Tally the lines of the entries below that hold the word "fill", and please give only the total.
----- Data for analysis -----
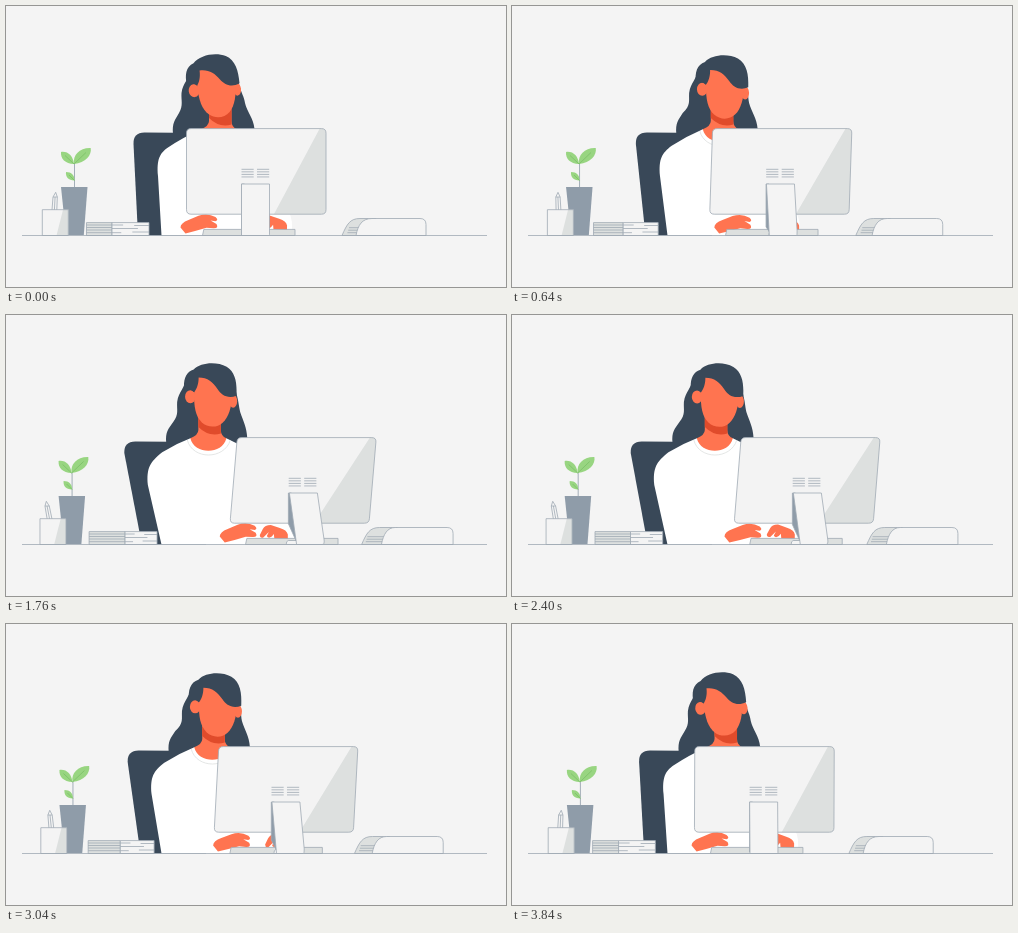
These frames come from a looping animation (500x281 px, 4000 ms). An HTML page:

```html
<!DOCTYPE html>
<html lang="en">
<head>
<meta charset="utf-8">
<title>Desk scene</title>
<style>
  html, body { margin: 0; width: 100%; height: 100%; overflow: hidden; background: #f4f4f4; }
  svg { display: block; width: 100%; height: 100%; }
</style>
</head>
<body>
<svg id="stage" viewBox="0 0 500 281"></svg>
<script>
const LOOP = 4000, STEP = 80, LAST = 3840, DESK = 229.5;
const NAVY = '#394858', SKIN = '#ff7450', SHADE = '#e04b2b', LINE = '#a0aab4',
      GREY = '#dde0df', SLATE = '#8f9ca9', LEAF = '#98d581', VEIN = '#7cbf68',
      PALE = '#f4f4f4', WHITE = '#fff';

const stage = document.getElementById('stage');
const parts = [];
let p = 0;      // camera shift, 0 = left view, 1 = right view
let time = 0;

const mix = (a, b) => +(a + (b - a) * p).toFixed(2);

function node(tag, attrs, parent = stage) {
  const el = document.createElementNS('http://www.w3.org/2000/svg', tag);
  for (const k in attrs) el.setAttribute(k, attrs[k]);
  return parent.appendChild(el);
}

// A path whose outline is rebuilt from p; fixed when given a string.
function shape(d, fill, stroke, parent) {
  const el = node('path', {
    fill: fill || 'none', stroke: stroke || 'none',
    'stroke-width': .8, 'stroke-linejoin': 'round'
  }, parent);
  if (typeof d === 'string') el.setAttribute('d', d);
  else parts.push(() => el.setAttribute('d', d()));
  return el;
}

// A group whose transform is rebuilt from p and time.
function group(transform) {
  const g = node('g', {});
  parts.push(() => g.setAttribute('transform', transform()));
  return g;
}

function rounded(pts, r) {
  const n = pts.length;
  const toward = (a, b) => {
    const k = r / Math.hypot(b[0] - a[0], b[1] - a[1]);
    return [a[0] + (b[0] - a[0]) * k, a[1] + (b[1] - a[1]) * k];
  };
  return pts.map((c, i) =>
    `${i ? 'L' : 'M'}${toward(c, pts[(i + n - 1) % n])}Q${c} ${toward(c, pts[(i + 1) % n])}`
  ).join('') + 'Z';
}

const headX = () => 5 * (1 - p) + 15 * p * (1 - p);
const headY = () => 5.5 * p * (1 - p);
const headMove = () =>
  `translate(${headX()} ${headY()}) rotate(${-8 * (1 - p) ** 4} 206 88)`;
const bodyMove = () => `translate(${11 * (1 - p)} 0)`;

// Chair
shape(() => {
  const x = mix(127.5, 118);
  return `M${mix(132, 136)} ${DESK}L${x} 138Q${x - .5} 126.800 ${x + 11} 126.600L200 127V${DESK}Z`;
}, NAVY);

// Long hair
shape(() => {
  const h = headX();
  return `M${180 + h} 62C${178 + h} 74 ${172 + h} 76 ${170.5 + h} 87
    C${170 + h} 95 ${172.5 + h} 99 ${mix(173, 167)} 107
    C${mix(169, 162)} 114 ${mix(166, 159)} 117 ${mix(167, 160)} 128
    L${mix(182, 175)} 140H${mix(246, 239)}L${mix(248.5, 241)} 123
    C${mix(247.5, 240.5)} 112 ${mix(241, 237)} 106 ${mix(239, 234)} 97
    C${mix(238, 232.5)} 90 ${232.500 + h * .6} 88 ${230 + h * .6} 78L${224 + h} 62Z`;
}, NAVY);

// Shirt
shape(() => {
  const e = mix(152, 141.5), l = mix(195, 184), r = mix(231, 220);
  return `M155.5 ${DESK}L${e} 170C${e - 1.5} 153 ${e + 2} 147 ${mix(162, 156)} ${mix(141.5, 137)}
    Q${mix(177, 170)} ${mix(131.5, 128.5)} ${l} 123.300H${r}L${r + 30} 138L278 200
    Q${mix(287, 291)} 208 ${mix(286, 290)} 223V${DESK}Z`;
}, WHITE);

// Neck and collar
const neck = group(bodyMove);
shape('M192 98V115Q192 120 184 123.3C188 140 216 140 220 123.3Q214.500 121 214.500 115V98Z', SKIN, '', neck);
shape('M192 103V112Q202 122 214.500 118.500V101Z', SHADE, '', neck);
shape('M181 125C186 145 218 145 224 125', '', GREY, neck);

// Head
const head = group(headMove);
node('ellipse', { cx: 183.7, cy: 81.5, rx: 5.3, ry: 6.5, fill: SKIN }, head);
node('ellipse', { cx: 226.5, cy: 86, rx: 4, ry: 6.5, fill: SKIN }, head);
shape('M190 60L187.500 76C187 92 189 101 195 107C201 112.500 210 113 216 107.500C222 102 225 92 226 78L216 60Z', SKIN, '', head);
shape(`M177.500 76C176.500 64 179 57 187 54.300C194 47 210 46 220 51.500
  C229 57 230.500 68 229.800 80.500C221 84 214.500 79.500 211 74
  C206.500 67 201 62.300 192 62.300C192 69 190 74 187.500 77Q183 72 177.500 76Z`, NAVY, '', head);

// Plant
const plant = group(() => `translate(${-2.5 * p} 0)`);
shape('M68.500 181V157', '', SLATE, plant);
shape('M68 158C66.500 149 74 141.500 84.700 142C86 149 79.500 157 68 158Z', LEAF, '', plant);
shape('M68 158C59 157.500 54.500 153 55 146C62 145 67 150 68 158Z', LEAF, '', plant);
shape('M68.500 174.500C62 174 59.500 171 60 166C65.500 166 68.500 169 68.500 174.500Z', LEAF, '', plant);
shape('M68 158L80 146.500M68 158L59 149.500M68.500 174.500L63 169', '', VEIN, plant);
shape('M55 181H81.500L77.800 229H60Z', SLATE, '', plant);

// Pencil and its box
shape(() => {
  const b = mix(46, 41), t = mix(47, 38.7);
  return `M${b} 204L${t} 191L${mix(49.7, 40)} 186.300L${t + 4.3} 191L${b + 4.8} 204
    M${t} 191H${t + 4.3}M${b + 2.4} 204L${t + 2.1} 191`;
}, PALE, LINE);
const box = group(() => `translate(${-2.4 * p} 0)`);
shape(`M36.300 203.700H62.300V${DESK}H36.300Z`, PALE, '', box);
shape(`M57 203.700H62.300V${DESK}H50.500Z`, GREY, '', box);
shape(`M36.300 203.700H62.300V${DESK}H36.300Z`, '', LINE, box);

// Books
const bookL = () => mix(80.5, 83.2), bookM = () => mix(106, 119.5), bookR = () => mix(143, 151.3);
shape(() => `M${bookL()} 216.600H${bookM()}V${DESK}H${bookL()}Z`, GREY, LINE);
shape(() => `M${bookM()} 216.600H${bookR()}V${DESK}H${bookM()}Z`, PALE, LINE);
shape(() => [219, 221.5, 224, 226.7].map(y => `M${bookL()} ${y}H${bookM()}`).join(''), '', LINE);
shape(() => {
  const m = bookM(), r = bookR(), w = r - m;
  return `M${m} 219H${m + w * .3}M${r - w * .4} 219.500H${r}M${m} 222.500H${r - w * .3}
    M${m + w * .55} 226H${r}M${m} 226.700H${m + w * .25}`;
}, '', LINE);

// Hands
const tap = (rate, phase) => 1.5 * Math.sin(time / STEP * rate + phase);
const leftHand = group(() => {
  const x = 174.5 + 40.5 * p + 84 * p * (1 - p) ** 2;
  return `translate(${x} 0) rotate(${tap(1.7, 0)} 4 224)`;
});
shape(`M0 221.500Q0 217 8 214L18 209.800Q27 206.500 35 211Q38.500 214 35 215.300L30 214.500
  L36 218Q38.500 222.500 33 222.300L26 221.800Q17 224.500 5 227.500Z`, SKIN, '', leftHand);
const rightHand = group(() =>
  `translate(${253 + 26 * p * (1 - p)} 0) rotate(${tap(2.1, 1)} 28 222)`);
shape(`M28 224V219.500Q27 215 20 213L11 210Q5 210 3 214L0 220Q0 223.500 3.500 222.500L9 217
  L7 221Q8.500 224 12 221.500L14 219L14.500 223.500Z`, SKIN, '', rightHand);

// Keyboard
shape(() => {
  const x = mix(197, 241.5);
  return `M${x + .8} 223.400H${x + 92}V${DESK}H${x - .5}Z`;
}, GREY, LINE);

// Monitor
const screen = () => rounded([
  [mix(180.5, 233), 122.6], [mix(320, 372), 122.6],
  [mix(320, 364.5), 208.2], [mix(180.5, 225.5), 208.2]
], 4.5);
const clip = node('clipPath', { id: 'screen' });
shape(screen, '#000', '', clip);
shape(screen, '#f3f3f3');
shape(() => `M${mix(314, 366)} 122L${mix(267.5, 309)} 209H390V122Z`, GREY)
  .setAttribute('clip-path', 'url(#screen)');
shape(screen, '', LINE);
shape(() => {
  const x = mix(235.5, 284.3);
  return [0, 1, 2, 3].map(i => `M${x} ${163.3 + i * 2.55}h12.200m3.300 0h12.200`).join('');
}, '', LINE);

// Stand
shape(() => {
  const x = mix(236, 292), w = 11 * p ** 3;
  return `M${x + 2} 225.500H${x - w + 2}Q${x - w} 226 ${x - w} ${DESK}H${x + 2}Z`;
}, PALE, LINE);
shape(() => {
  const x = mix(235.5, 284);
  return `M${x + 3} 178H${x}V${mix(229, 208)}L${mix(236, 292)} 226Z`;
}, SLATE, LINE);
shape(() => `M${mix(235.5, 285)} 178H${mix(263.5, 313)}L${mix(263.5, 320)} 225
  Q${mix(263.5, 320.5)} ${DESK} ${mix(263.5, 318)} ${DESK}H${mix(235.5, 292.5)}Z`, PALE, LINE);

// Desk tray
shape(() => {
  const x = mix(336, 356.3);
  return `M${x} ${DESK}C${x + 5} 218 ${x + 8} 212.500 ${x + 18} 212.500H${mix(370, 392)}V${DESK}Z`;
}, GREY, LINE);
shape(() => [221.7, 224.2, 226.7].map((y, i) =>
  `M${mix(343, 362) - i * .8} ${y}H${mix(356, 380)}`).join(''), '', LINE);
shape(() => {
  const x = mix(350, 376.3), r = mix(420, 448);
  return `M${x} ${DESK}C${x + 2} 219 ${x + 6} 212.500 ${mix(366, 390)} 212.500
    H${r - 6}Q${r} 212.500 ${r} 218.500V${DESK}Z`;
}, PALE, LINE);

// Desk
shape(`M16 ${DESK}H481`, '', LINE);

// Cubic Bezier easing, solved by bisection
function ease(u) {
  const curve = (s, a, b) => 3 * s * (1 - s) ** 2 * a + 3 * s * s * (1 - s) * b + s ** 3;
  let lo = 0, hi = 1;
  for (let i = 0; i < 24; i++) {
    const s = (lo + hi) / 2;
    if (curve(s, .19, .49) < u) lo = s; else hi = s;
  }
  return curve(lo, 0, .93);
}

function draw(now) {
  time = Math.min(Math.floor(now % LOOP / STEP) * STEP, LAST);
  p = ease(1 - Math.abs(time / 2000 - 1));
  parts.forEach(update => update());
}

const start = performance.now();
function tick() {
  draw(performance.now() - start);
  requestAnimationFrame(tick);
}
tick();
</script>
</body>
</html>
```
-----
- _Exercise response_: 4